Work to be completed: Each line below that contains the word "right" must be copied.

[Data records]
____
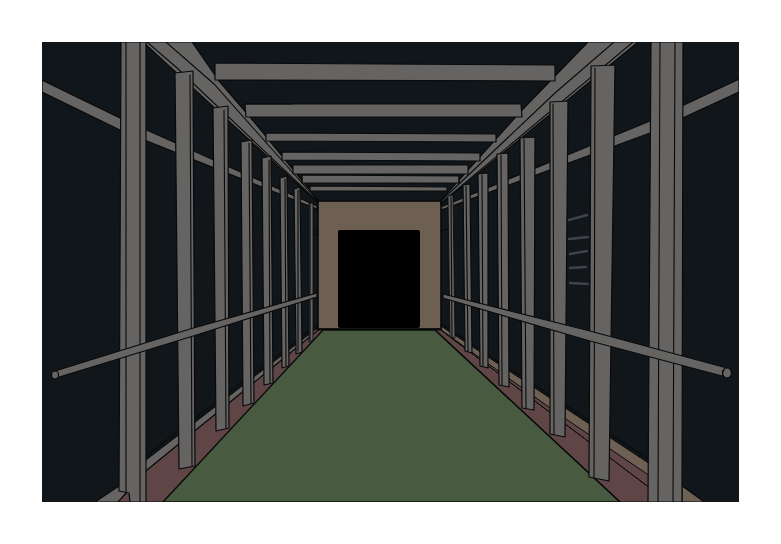
<!DOCTYPE html>
<html lang="en">
<head>
<meta charset="utf-8">
<title>Covered walkway at night</title>
<style>
:root{--paper:#fff;--night:#11161b;--steel:#666462;--steel-shade:#565452;--ink:#090a0b;--floor:#485b40;--kerb:#5f4545;--sill:#6e6153;--wall:#6d6053;--door:#000;--reflection:#3d4349}
html,body{margin:0;background:var(--paper);overflow:hidden}
svg{display:block;width:781px;height:544px}
.night{fill:var(--night)}
.steel{fill:var(--steel);stroke:var(--ink);stroke-width:1.2;stroke-linejoin:round}
.thin{stroke-width:.8}
.shade{fill:var(--steel-shade)}
.line{fill:none;stroke:var(--ink);stroke-width:1.1;stroke-linecap:round}
.floor{fill:var(--floor);stroke:var(--ink);stroke-width:1.4}
.kerb{fill:var(--kerb);stroke:var(--ink);stroke-width:1}
.sill{fill:var(--sill);stroke:var(--ink);stroke-width:1}
.wall{fill:var(--wall);stroke:var(--ink);stroke-width:1.6}
.door{fill:var(--door)}
.reflection{fill:none;stroke:var(--reflection);stroke-width:2.4;stroke-linecap:round}
</style>
</head>
<body>
<svg viewBox="0 0 781 544" role="img" aria-label="Dark covered walkway with steel posts, handrails and a green floor leading to a black doorway">
<defs><clipPath id="frame"><rect x="42" y="42" width="697" height="460"/></clipPath></defs>
<g clip-path="url(#frame)">
<rect class="night" x="42" y="42" width="697" height="460"/>

<g id="ground">
<polygon class="kerb" points="118,502 147,470 317,330 324,330 163,502"/>
<polygon class="kerb" points="434,330 441,330 650,488 650,502 620,502"/>
<polygon class="floor" points="163,502 323,330 435,330 620,502"/>
<path class="line" d="M435 330L620 502" stroke-width="2"/>
</g>

<g id="left-window-rails">
<polygon class="steel" points="42,80 122,119 317,206 317,209 122,131 42,92"/>
<polygon class="steel" points="95,502 122,484 147,459 317,328 317,331 147,470 118,502"/>
<path class="line" d="M147 455L317 325"/>
</g>
<g id="right-window-rails">
<polygon class="steel" points="739,79 650,121 441,207 441,210 650,133 739,92"/>
<polygon class="sill" points="650,464 441,326 441,330 650,488"/>
<polygon class="kerb" points="650,476 560,415 441,330 650,488"/>
<path class="line" d="M650 460L441 324M682 485L704 502M682 490L698 502"/>
<polygon class="sill" points="682,486 704,502 682,502"/>
</g>

<g id="reflections">
<path class="reflection" d="M569 220L587 215M569 239L588 237M570 254L587 251M570 268L586 267M570 283L588 284"/>
</g>

<g id="end-wall">
<rect class="wall" x="318" y="201" width="123" height="128"/>
<rect class="door" x="338" y="230" width="82" height="98" rx="2"/>
<path class="line" d="M317 329H441" stroke-width="2"/>
<path class="line" d="M314 231L318 230M314 235L318 234M441 231L449 229"/>
</g>

<g id="top-plates">
<polygon class="steel" points="143,42 192,42 219,81 250,117 318,200 318,203"/>
<path class="line" d="M147 42L176 67L318 202M166 42L214 84L318 201"/>
<polygon class="steel" points="588,42 638,42 441,204 441,200 522,110"/>
<path class="line" d="M633 42L441 203M614 42L555 93L441 201"/>
</g>

<g id="ceiling-beams">
<polygon class="steel" points="310,186 447,187 447,191 310,191"/>
<polygon class="steel" points="302,175 459,176 459,183 302,183"/>
<polygon class="steel" points="293,165 468,165 468,174 293,174"/>
<polygon class="steel" points="282,152 480,153 480,161 282,160"/>
<polygon class="steel" points="266,133 496,134 496,142 266,141"/>
<polygon class="steel" points="245,104 521,104 522,117 246,117"/>
<polygon class="steel" points="215,63 555,65 555,81 215,80"/>
<path class="line" d="M245 104H292M302 183V178M459 183V178"/>
</g>

<g id="left-posts">
<polygon class="steel thin" points="309,203 313,203 313,340 309,342"/>
<polygon class="steel" points="294,189 300,187 302,352 296,354"/>
<polygon class="steel" points="280,178 287,176 289,366 282,368"/>
<polygon class="steel" points="262,158 271,156 273,383 264,385"/>
<polygon class="steel" points="241,142 252,140 254,403 243,406"/>
<polygon class="steel" points="213,108 228,106 229,428 216,431"/>
<polygon class="steel" points="175,73 193,71 195,466 179,469"/>
<polygon class="steel" points="121,42 146,42 146,502 130,502 129,493 119,491"/>
<path class="line" d="M310 203V340M298 190V351M285 179L286 366M269 160L270 383M249 143L251 403M224 110L226 428M190 75L192 466M126 42V492M140 42V502"/>
</g>

<g id="right-posts">
<polygon class="steel thin" points="448,196 453,195 455,338 450,337"/>
<polygon class="steel" points="463,185 470,184 472,353 465,351"/>
<polygon class="steel" points="478,174 488,173 488,368 480,366"/>
<polygon class="steel" points="497,154 508,153 509,387 499,385"/>
<polygon class="steel" points="520,138 535,137 534,410 522,408"/>
<polygon class="steel" points="550,102 568,101 565,437 550,434"/>
<polygon class="steel" points="591,66 615,65 609,481 589,477"/>
<polygon class="steel" points="651,42 683,42 682,502 648,502"/>
<path class="line" d="M451 197L452 337M466 186L468 351M482 175L483 366M501 155L502 385M524 139L526 408M553 104L554 434M595 68L594 478M660 42L658 502M675 42L673 502"/>
</g>

<g id="handrails">
<polygon class="steel" points="55,371 190,329 317,293 317,297 190,337 56,378"/>
<ellipse class="steel" cx="55" cy="375" rx="3.5" ry="4"/>
<polygon class="steel" points="443,294 590,331 727,368 726,377 590,341 443,298"/>
<ellipse class="steel" cx="727" cy="373" rx="4.5" ry="5"/>
<path class="line" d="M724 370Q721 373 724 377"/>
</g>
</g>
</svg>
</body>
</html>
____
Task answer:
<g id="right-window-rails">
<g id="right-posts">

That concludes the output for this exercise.